Antifreeze Poisoning In Pets – Symptoms & Prevention

Antifreeze - The Fatal Toxin

Antifreeze contains 95% ethylene glycol, a deadly substance for animals. It is sweet, tasty, and seen as a source of energy to our pets. Given a chance, they will consume it in large quantities. Without rapid veterinary treatment, this toxin will be fatal. 

With winter around the corner, we need to be especially wary as the use of antifreeze is more prevalent, particularly in urban areas where there is a higher volume of vehicles. It can leach from cars into puddles.

Other products also contain this deadly substance such as some wood varnishes, ink cartridges, paint, and tile adhesive albeit in much lower percentages but should never be ignored if ingested or contacted topically. 

Ingesting as little as a ¼ of a teaspoon per kg of body weight can cause toxic signs. Although it is not well absorbed through the skin, topical contact causing fatality has been reported in cats. 

Top tip: if your pet does get something concerning on their coat, wash thoroughly with washing-up liquid prior to heading to the vet. This form of decontamination can increase their survival rate.

The minimal lethal amount is approximately 4-7mls per kg of body weight for dogs and just 1.4mls per kg for cats, therefore it really doesn’t take a lot to cause death. It is rapidly absorbed post ingestion and distributed around the body. Clinical signs can be seen within minutes; however, it can be delayed if your pet has recently eaten as food slows the absorption. 

Symptoms change and worsen over a 3-day period, left untreated your pet will die. Most animals will not survive past 24 hours, especially cats. Sometimes they can appear to look better, but do not be fooled by any improvement, the kidneys will fail to head for an extremely poor prognosis.

What are the signs?

  • Vomiting, maybe profuse
  • Anorexia (not wanting to eat)
  • Salivating
  • Ulcers maybe seen inside the mouth
  • Looking drunk when walking, known as ataxia
  • Depressed
  • Polydipsia which is an increased thirst
  • Hypothermic so body temperature drops below 37.5°C (normal temperature for dogs and cats is 37.5-39.2°C)
  • A fast heart rate known as tachycardia
  • Rapid abnormal breathing rate known as tachypnoea 
  • Early on you may see an increased urine production but within hours this will lead to decreased urine production then a complete lack
  • Abdominal pain
  • Seizures and tremors
  • Coma

This toxin affects the animal’s neurologic, digestive, urinary, and cardiac systems, making it so deadly.

What is the treatment?
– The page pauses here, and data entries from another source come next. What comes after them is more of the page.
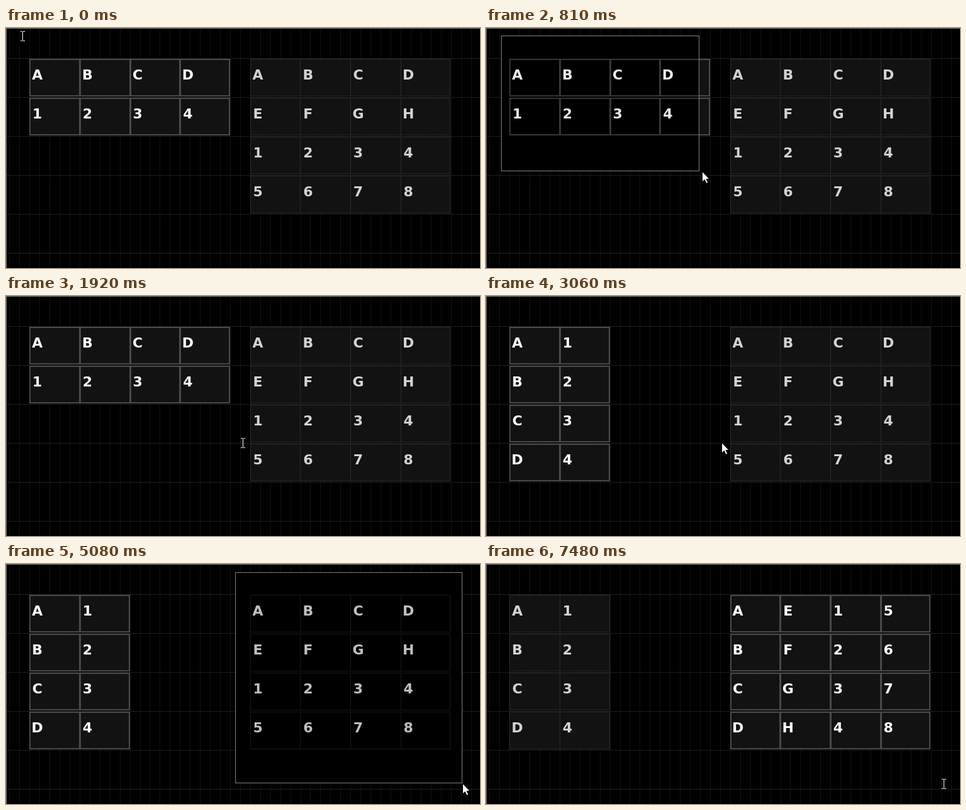
Animation, 753 px wide and 382 px high, one loop 8000 ms. Source, as an HTML page with a canvas:

```html
<!DOCTYPE html>
<html lang="en">
<head>
<meta charset="utf-8">
<title>Transposing cells</title>
<style>
html, body { margin: 0; width: 100%; height: 100%; overflow: hidden; background: #000; }
canvas { display: block; }
</style>
</head>
<body>
<canvas id="stage" width="753" height="382"></canvas>
<script>
const ctx = document.getElementById('stage').getContext('2d');
const LOOP = 8000, CELL = 79.7, CHAR = 15.94, ROW = 62;

// time, pointer kind, pointer x, y, far corner of the selection (if any)
const steps = [
  [0, 'beam', 26, 13],
  [400, 'arrow', 26, 13],
  [550, 'beam', 24, 16],
  [670, 'arrow', 234, 200, 222, 193],
  [810, 'arrow', 343, 228, 339, 228],
  [930, 'arrow', 351, 231, 350, 231],
  [1180, 'arrow', 358, 232, 357, 232],
  [1300, 'arrow', 368, 233, 366, 233],
  [1420, 'arrow', 372, 233, 372, 233],
  [1920, 'beam', 376, 234],
  [2680, 'arrow', 374, 233],
  [3310, 'beam', 376, 234],
  [3960, 'arrow', 390, 40],
  [4110, 'beam', 366, 14],
  [4230, 'arrow', 376, 26, 372, 22],
  [4350, 'arrow', 402, 57, 394, 48],
  [4480, 'arrow', 440, 102, 429, 90],
  [4600, 'arrow', 485, 151, 472, 141],
  [4720, 'arrow', 612, 252, 590, 236],
  [4840, 'arrow', 711, 337, 700, 328],
  [4960, 'arrow', 721, 346, 719, 345],
  [5080, 'arrow', 725, 349, 725, 349],
  [5710, 'beam', 727, 350],
  [6600, 'arrow', 725, 348],
  [7480, 'beam', 727, 350]
];

const gray = v => `rgb(${v},${v},${v})`;

function rect(x, y, w, h, v) {
  ctx.fillStyle = gray(v);
  ctx.fillRect(x, y, w, h);
}

function grid() {
  for (let x = 5.3; x < 753; x += CHAR) rect(Math.round(x), 0, 1, 382, 18);
  for (let y = 48; y < 382; y += ROW) rect(0, y, 753, 1, 30);
  rect(0, 0, 753, 1, 128);
  rect(0, 0, 1, 382, 128);
}

function table(left, rows, focused, dim) {
  const tone = v => Math.max(0, v - dim);
  const line = focused ? 2 : 1;
  const edge = c => Math.round(left + c * CELL);
  rows.forEach((row, r) => [...row].forEach((label, c) => {
    const x = edge(c), y = 49 + r * ROW;
    const w = edge(c + 1) - x + (c < row.length - 1 ? 1 : 0);
    rect(x, y, w, 60, tone(focused ? 74 : 44));
    rect(x + line, y + line, w - 2 * line, 60 - 2 * line, tone(18));
  }));
  ctx.fillStyle = gray(tone(focused ? 255 : 212));
  rows.forEach((row, r) => [...row].forEach((label, c) =>
    ctx.fillText(label, left + 12.5 + c * CELL, 82 + r * ROW)));
}

function tables(t, dim) {
  const leftFocus = t < 5710;
  table(37.2, t < 3060 ? ['ABCD', '1234'] : ['A1', 'B2', 'C3', 'D4'], leftFocus, dim);
  table(387.6, t < 7230 ? ['ABCD', 'EFGH', '1234', '5678']
                        : ['AE15', 'BF26', 'CG37', 'DH48'], !leftFocus, dim);
}

function selection(t, right, bottom) {
  const x = t < 3000 ? 24 : 364, y = t < 3000 ? 12 : 13;
  const w = right - x, h = bottom - y;
  ctx.save();
  ctx.beginPath();
  ctx.rect(x, y, w, h);
  ctx.clip();
  rect(x, y, w, h, 0);
  tables(t, 20);
  ctx.restore();
  ctx.strokeStyle = gray(128);
  ctx.lineWidth = 1;
  ctx.strokeRect(x + .5, y + .5, w - 1, h - 1);
}

const arrowShape = new Path2D(
  'M.5 .5V17L4.3 13.4L7 19.4L9.7 18.2L7.1 12.4H12Z');

function pointer(kind, x, y) {
  if (kind === 'beam') {
    rect(x, y - 7, 1, 14, 255);
    for (const dy of [-8, 7]) {
      rect(x - 3, y + dy, 3, 1, 255);
      rect(x + 1, y + dy, 3, 1, 255);
    }
    return;
  }
  ctx.save();
  ctx.translate(x, y);
  ctx.fillStyle = '#fff';
  ctx.strokeStyle = '#000';
  ctx.lineWidth = 1;
  ctx.fill(arrowShape);
  ctx.stroke(arrowShape);
  ctx.restore();
}

function draw() {
  const t = performance.now() % LOOP;
  const [, kind, x, y, right, bottom] = steps.findLast(s => s[0] <= t);
  ctx.font = 'bold 22px "DejaVu Sans", sans-serif';
  ctx.textAlign = 'center';
  rect(0, 0, 753, 382, 0);
  grid();
  tables(t, 0);
  if (right) selection(t, right, bottom);
  pointer(kind, x, y);
  requestAnimationFrame(draw);
}
draw();
</script>
</body>
</html>
```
Your vet may make your pet sick (known as emesis) if seen post-ingestion rapidly, however, this is very risky as the animal can inhale the vomitus known as aspiration. This will complicate things for this toxin further. Emesis is a common approach for many other toxins, however. Never be tempted to make your pet sick at home.

Charcoal is commonly used to ‘’mop up’’ any remaining toxin and is commonly given orally to many pets after emesis, however it is not useful for ethylene glycol cases. 

Fomepizole is the antidote of choice but isn’t always readily available. For a good prognosis, it needs to be administered by your vet within 5 hours ideally but a maximum of 12 hours for dogs with the prognosis becoming poorer with time. For cats it needs to be given within 3 hours, otherwise the toxin is very likely to cause fatality. Of course, you may not even be aware your pet has ingested it, especially with cats who go outside. 

An alternative to Fomepizole is the use of intravenous vodka or potentially another clear alcohol. It can be administered to both cats and dogs to block the effects of ethylene glycol, and if given early on can be a lifesaver. Your vet will also monitor and manage your pet’s glucose levels, use gastric protectants, administer oxygen, and possibly pain relief.

Treatment is intense and your pet will be required to remain in hospital for a few days.

How can you minimise exposure?

This is easier for dogs compared with cats who independently go outside. Prevent your dog from sniffing around garages, cars, and driveways especially if you see any suspicious drips of fluid. Mop up any spillages and regularly check your car radiator for leaks. Keep bottles out of reach and tightly sealed.

Use propylene glycol-based antifreeze products instead. It is much less toxic to your pet, and less desirable to them. This would be a much safer alternative. If we all switched to this, we would see far fewer intoxications.